[Stored items]
......

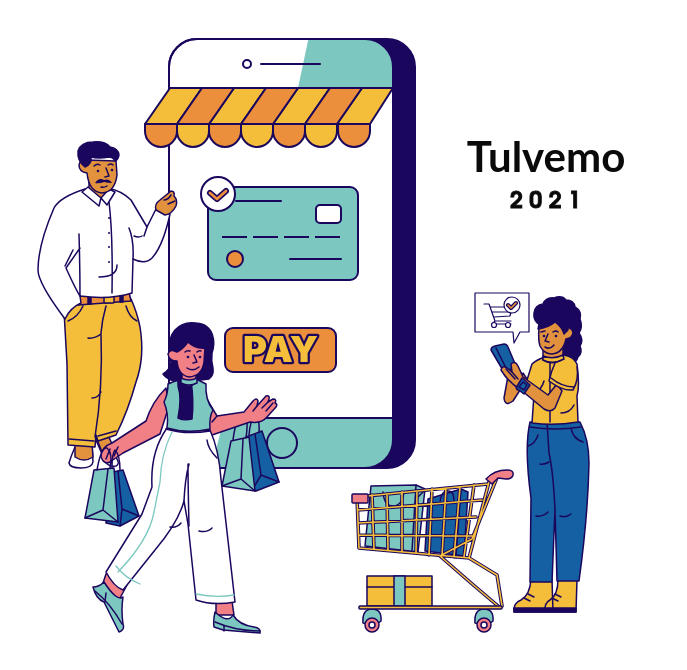
<!DOCTYPE html>
<html lang="en">
<head>
<meta charset="utf-8">
<title>Tulvemo 2021</title>
<style>
:root{--ink:#1b065e;--teal:#7cc8c0;--yellow:#f4be3a;--orange:#ec8f3c;--tan:#e2923c;--pink:#f07f86;--blue:#1560a2;--white:#fff;--black:#0a0a0a}
html,body{margin:0;background:var(--white);overflow:hidden}
svg{display:block;width:687px;height:670px}
.art{stroke:var(--ink);stroke-width:1.5;stroke-linejoin:round;stroke-linecap:round;fill:none}
.bold{stroke-width:2}
.thin{stroke-width:1.2}
.ink{fill:var(--ink)}.teal{fill:var(--teal)}.yellow{fill:var(--yellow)}.orange{fill:var(--orange)}
.tan{fill:var(--tan)}.pink{fill:var(--pink)}.blue{fill:var(--blue)}.white{fill:var(--white)}
.flat{stroke:none}
.seam{stroke:var(--teal);stroke-width:1.3}
.tick{stroke:var(--orange)}
.wire{stroke:var(--ink);stroke-width:3.6}
.wire-core{stroke:var(--yellow);stroke-width:1.6}
.name{font-family:Lato,"Open Sans",sans-serif;font-weight:700;font-size:42px;fill:var(--black);text-anchor:middle}
.year{font-family:"TeX Gyre Adventor",Lato,sans-serif;font-weight:700;font-size:23px;fill:var(--black);stroke:var(--black);stroke-width:.8}
.pay{font-family:Inter,"Open Sans",sans-serif;font-weight:900;font-size:36px;fill:var(--yellow);stroke:var(--ink);stroke-width:4.4;paint-order:stroke;stroke-linejoin:round}
</style>
</head>
<body>
<svg viewBox="0 0 687 670" role="img" aria-label="Online shopping illustration with a phone storefront and three shoppers">
<defs>
<clipPath id="phone-face"><rect x="169" y="39" width="224" height="429" rx="28"/></clipPath>
<path id="stripe" d="M170 88h32l-25 36h-32z"/>
<path id="scallop" d="M145 124h32v7a16 16 0 0 1-32 0z"/>
<g id="wheel"><path class="teal" d="M-9 2q-1-14 9-14t9 12l-5 4z"/><circle class="pink" cy="4" r="7"/><circle class="white" cy="4" r="3"/></g>
<path id="cart-frame" d="M357 497 488 484M358 510l124-10M358 523l118-6M359 535l113 1M359 548l110 10M357 497l2 51M372 495l2 54M387 494l1 56M402 492v60M417 491l-1 62M432 489l-3 66M446 488l-4 68M460 487l-6 70M474 485l-10 72M500 474q-8 3-11 8l-20 76 28 17 5 31M498 475l-26 64-32 17 31 27 27 23"/>
</defs>

<g id="phone" class="art bold">
<rect class="ink" x="186" y="39" width="229" height="429" rx="28"/>
<rect class="white" x="169" y="39" width="224" height="429" rx="28"/>
<g clip-path="url(#phone-face)" class="flat">
<path class="teal" d="M309 36h88v52h-99zM224 418h172v52H211z"/>
</g>
<path d="M169 88h224M169 418h224"/>
<rect x="169" y="39" width="224" height="429" rx="28"/>
<circle class="white" cx="247" cy="64" r="4"/><path d="M261 64h59"/>
<circle cx="282" cy="443" r="15"/>
</g>

<g id="awning" class="art bold">
<g class="yellow"><use href="#stripe"/><use href="#stripe" x="64"/><use href="#stripe" x="128"/><path d="M362 88h31l-23 36h-33z"/></g>
<g class="orange"><use href="#stripe" x="32"/><use href="#stripe" x="96"/><use href="#stripe" x="160"/></g>
<g class="orange"><use href="#scallop"/><use href="#scallop" x="64"/><use href="#scallop" x="128"/><use href="#scallop" x="193"/></g>
<g class="yellow"><use href="#scallop" x="32"/><use href="#scallop" x="96"/><use href="#scallop" x="160"/></g>
</g>

<g id="bank-card" class="art bold">
<rect class="teal" x="208" y="187" width="150" height="93" rx="8"/>
<path d="M236 201h45M290 259h51"/><path stroke-dasharray="25 6" stroke-linecap="butt" d="M222 237h120"/>
<rect class="white" x="316" y="205" width="25" height="18" rx="4"/>
<circle class="orange" cx="235" cy="259" r="8"/>
<circle class="white" cx="218" cy="194" r="17"/>
<path stroke-width="6" d="m210 193 7 6 9-8"/><path class="tick" stroke-width="2.8" d="m210 193 7 6 9-8"/>
</g>

<g id="pay-button">
<rect class="art bold orange" x="225" y="328" width="111" height="44" rx="8"/>
<text class="pay" x="243" y="362" textLength="75" lengthAdjust="spacingAndGlyphs">PAY</text>
</g>

<g id="man" class="art">
<path class="white" d="M75 447q-4 9-6 16 1 5 12 5 11 0 12-6l-1-16zM96 440l9 21q3 6 11 5 4-2 1-7l-12-22z"/>
<path class="tan" d="M75 443h17l1 14q-9 6-18 0zM96 437l11-4 6 13q-5 7-11 6z"/>
<path class="yellow" d="M79 299h52q6 13 9 28 5 30-4 55-8 29-20 53l-18 6-2-6-1 12-27-2-1-81q-2-34-3-53 6-4 15-12z"/>
<path d="M106 306q-4 14-5 27 2 55-6 104M101 334q-7 5-13 4M92 398q6 0 9-6M69 439l25 2M98 436l18-5M126 306q3 11 11 15M68 321q10-4 15-15"/>
<path class="orange" d="M79 294l50-2 2 9-53 4z"/><rect class="yellow" x="104" y="294" width="10" height="9" rx="1"/><path class="ink" d="M88 295h3v9h-3zM120 294h3v8h-3z"/>
<path class="white" d="M85 189q-25 8-31 19-16 37-16 62 0 13 27 49 5-11 16-16l-1-7q30 4 52-3l1-34q12 6 19-1 11-12 18-44l-14-5-9 18-16-27q-9-9-23-12z"/>
<path d="M80 296q-4-6-14-28l14-20M79 234q1 34 1 62M133 259q1-19-4-31M147 227l-3 9M109 202q4 32 3 91M99 277q18 0 18-12M134 236q5 2 8 0M65 266l8-16"/>
<path class="tan" d="M156 210q-2-6 4-10l11-9q4 0 3 5 4 4 2 10-4 8-11 9z"/><path d="M164 200q4 0 7-5M168 204l7-3"/>
<path class="tan" d="M89 180v12q10 11 20 1v-12z"/>
<path class="white" d="M88 187l-6 5 17 14 2-8zM109 189l6 3-8 13-6-7z"/>
<path class="tan" d="M86 162q-6-3-7 3 0 7 8 8 2 19 15 20 13-1 15-18l-1-14-29-1z"/>
<path class="ink" d="M85 167q-8-6-7-16 3-9 15-9 12-1 17 5 8 1 9 8-1 5-4 6-2-4-6-4-11 2-18 0 1 7-6 10z"/>
<path d="M94 166q3-3 6-1M108 165q3-2 5 0M106 168l3 8-4 1M101 187q3 1 6-1"/><circle class="ink flat" cx="98" cy="171" r="1.3"/><circle class="ink flat" cx="112" cy="170" r="1.3"/>
<path class="ink flat" d="M95 183q4-6 9-3 5-2 8 3-4 0-8-1-5 2-9 1z"/>
<g class="ink flat"><circle cx="109" cy="218" r="1"/><circle cx="109" cy="233" r="1"/><circle cx="109" cy="247" r="1"/><circle cx="109" cy="262" r="1"/></g>
</g>

<g id="woman-with-bags" class="art">
<g id="right-bags">
<path class="blue" d="M246 437l16-6 17 51-23 9-8-4z"/><path d="M255 434l6 41-7 12M261 475l18 7"/>
<path class="teal" d="M231 441l18-4 6 54-33-5z"/><path d="M243 439l-2 40-19 7M241 479l14 12"/>
<path d="M233 440q3-24 11-27 5 4 2 25M249 435q1-14 6-19 5 3 4 16"/>
</g>
<path class="pink" d="M205 396l12 20 27-4 9-11q4-4 5 0l-1 5 9-10q4-1 3 3l-1 3 5-3q4 0 2 4 3 1 1 4l-9 10q-6 7-17 5l-38 13-14-11z"/>
<path d="M257 406l-4 5M268 402l-6 6M273 403l-7 8M217 416l-5 6"/>
<path class="ink" d="M169 352q-1-14 6-22 8-9 21-7 14 1 17 14 2 7-1 16-1 8 1 15 1 7-4 11l-8 1q-16 4-30 0-6-3-8-6 8-5 8-12z"/>
<path class="pink" d="M166 388q-14 14-20 33l-34 22q-11 4-11 14 3 8 9 5l13-9 37-19 9-28z"/><path d="M110 449l-4 10M118 447l-4 9"/>
<path class="pink" d="M106 574l-4 12 17 14 8-15-17-15zM216 599v16h18l-2-14z"/>
<path class="teal" d="M104 582q-5 5-11 5 3 12 11 15l15 30q6-2 4-8-2-14 0-27-6 5-19-15zM215 612q-2 9-1 15l9 3 37 3q1-5-6-6-15-2-21-12-5 9-18-3z"/>
<path d="M95 591q15 12 27 33M106 593l-1 9M215 622q21 9 45 9M224 626v5"/>
<path class="white" d="M167 428q17 5 43 2 9 20 11 49l14 123q-22 4-39-2l-8-76-4-23q-6 22-29 49l-32 40q-9-3-17-18l36-58 10-27q-2-35 15-59z"/>
<path d="M188 464q0 19 1 62M166 429q20 6 44 2M184 501q1-22 5-37M170 527q7 1 11-4M199 531q8 2 13-3M207 440q1 9 10 18"/>
<path class="seam" d="M172 432q-11 22-12 50l-6 30q-5 28-36 60M116 566q9 12 24 18M196 594q20 4 38 1"/>
<path class="teal" d="M180 380q-6 1-12 4 0 10-4 18 5 12 3 26 20 6 43 1-1-12 3-19-8-10-7-26l-10-5z"/>
<path class="ink" d="M178 381q7-4 13 0 3 19 1 38-8 2-14-1 4-20 0-32z"/>
<path class="pink" d="M182 370v13q7 7 14-1v-11z"/><path class="teal" d="M181 378q8 4 16 0v5q-8 4-16 0z"/>
<path class="pink" d="M177 352q-7-4-9 2 1 7 9 7 1 14 12 16 13-1 15-15l1-14q-10 1-17-6-5 7-11 10z"/>
<path d="M185 352q2-2 5-1M197 352q2-2 4-1M194 355l3 7-4 1M187 368q6 4 12-1"/><circle class="ink flat" cx="188" cy="357" r="1.3"/><circle class="ink flat" cx="200" cy="357" r="1.3"/>
<g id="left-bags">
<path class="blue" d="M108 473l15-3 16 46-19 10-14-3z"/><path d="M118 471l4 38-2 17M122 509l17 7"/>
<path class="teal" d="M94 470l20-2 4 54-33-4z"/><path d="M108 469l-5 41-18 8M103 510l15 12"/>
<path d="M97 470q4-23 10-22 6 5 3 20M112 468q0-14 3-18 5 5 5 20"/>
</g>
</g>

<g id="shopping-cart" class="art">
<g id="cart-bags">
<path class="teal" d="M371 486l45-1 9 4-7 63-53-6z"/><path d="M416 485l-4 66M383 492q1 14 10 14t11-14M416 499l8-8"/>
<path class="blue" d="M428 499l33-10 7 3-4 64-39-5z"/><path d="M461 489l-5 66M440 504q0-12 7-13t7 10"/>
</g>
<g id="parcel"><rect class="yellow" x="367" y="576" width="65" height="30"/><path d="M367 587h65"/><path class="teal" d="M394 576h11v30h-11z"/></g>
<use href="#cart-frame" class="wire"/><use href="#cart-frame" class="wire-core"/>
<rect class="pink" x="352" y="494" width="16" height="9" rx="1"/>
<path class="pink" d="M486 479q8-9 21-9 7 0 6 5-1 4-7 4l-8-1-6 6z"/>
<use href="#wheel" x="372" y="621"/><use href="#wheel" x="484" y="621"/>
<rect class="yellow" x="359" y="606" width="143" height="3" rx="1"/>
</g>

<g id="woman-with-phone" class="art">
<g id="cart-message" class="thin">
<path class="white" d="M475 293h54v39h-9l-6 11-1-11h-38z"/>
<path d="M484 304h5l6 17h16M490 307h16M492 312h19l-1 4-16 1M495 321l-3 3h19"/><circle class="white" cx="494" cy="325" r="2.5"/><circle class="white" cx="508" cy="325" r="2.5"/>
<circle class="white" cx="512" cy="305" r="8"/><path stroke-width="4" d="m508 305 3 3 5-5"/><path class="tick" stroke-width="1.6" d="m508 305 3 3 5-5"/>
</g>
<path class="ink" d="M540 325q-7-4-6-12 1-8 9-9 3-7 11-6 8-3 12 2 8 0 9 7 7 4 5 12 3 8-1 14 5 7 1 13 3 7-2 11-2 7-7 5-9-1-8-10-4-5-1-11l-7-14z"/>
<path class="yellow" d="M531 579h21l1 33h-39q-1-9 7-12 9-5 10-21zM558 579h19l-1 33h-31q-1-9 5-12 8-5 8-21z"/>
<path class="ink" d="M514 608h39v4h-39zM545 608h31v4h-31z"/><path d="M528 594l6 3M524 598l6 3M555 594l6 3M552 598l6 3"/>
<path class="blue" d="M530 422h50q9 17 9 41-1 53-10 118h-22l-2-72-3 73h-22l1-84q-7-50-1-76z"/>
<path d="M555 509q-2-39-6-56-1-15-2-31M530 427q25 4 51 0M549 462q-5 3-9 2M538 435q-3 9-10 11M571 428q2 11 12 14M536 516q7 1 12-4M560 516q6 2 11-2"/>
<path class="yellow" d="M545 357q-9 3-13 7l-5 16 7 14-2 29q22 3 46-1l-1-26q3-10 0-32-3-7-13-9z"/>
<path d="M534 394q8-5 10-13M550 361v61M561 413q9 0 13-8"/>
<path class="tan" d="M543 350v10q10 6 20-1v-12z"/><path class="yellow" d="M543 356q10 4 20-1l1 4q-11 6-21 1z"/>
<path class="tan" d="M539 328q-1 12 1 18 4 8 12 8 11-1 14-15 7-1 7-7-2-6-8-3l-2-9q-14 1-24 8z"/>
<path class="ink" d="M538 329q2-14 13-16 13 0 17 17l-4 4q-2-7-9-12-7 6-17 7z"/>
<path d="M541 332l4-1M553 332q3-2 5 0M548 334l-3 7 4 1M545 347q5 3 9-2"/><circle class="ink flat" cx="544" cy="336" r="1.3"/><circle class="ink flat" cx="556" cy="336" r="1.3"/>
<path class="tan" d="M527 379l-14 22q-8 6-9-3l4-22-8-13 7-4 13 12 2 5-5 14 6-17z"/>
<path class="blue" d="M491 350q0-3 4-4l9-2q3 0 4 3l8 19q0 3-3 3l-7 1q-4 0-5-3z"/><path d="M496 348l10 20"/>
<path class="tan" d="M562 391l-7 17q-4 5-11 1l-23-19q-13-8-20-20 1-5 6-2l5 4-1-8q4-4 7 2l5 11 25 18 9-11z"/>
<path d="M506 369l9 10M512 372l6 7"/>
<path class="blue" d="M522 378l8 7-6 9-8-6z"/><path d="M523 382l4 3-3 5-5-3z"/>
<path class="yellow" d="M555 363q-4 9-6 18 13 10 24 9 6-10 4-23"/><path d="M551 378q11 9 23 9"/>
</g>

<g id="heading">
<text class="name" x="546" y="172">Tulvemo</text>
<text class="year" x="510" y="208" textLength="71" lengthAdjust="spacing">2021</text>
</g>
</svg>
</body>
</html>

......

## WHAT YOU ARE ASKED TO DO:
Copy every line in the entries above that has the string "html" in it.

## EXERCISE RESULT:
<!DOCTYPE html>
<html lang="en">
html,body{margin:0;background:var(--white);overflow:hidden}
</html>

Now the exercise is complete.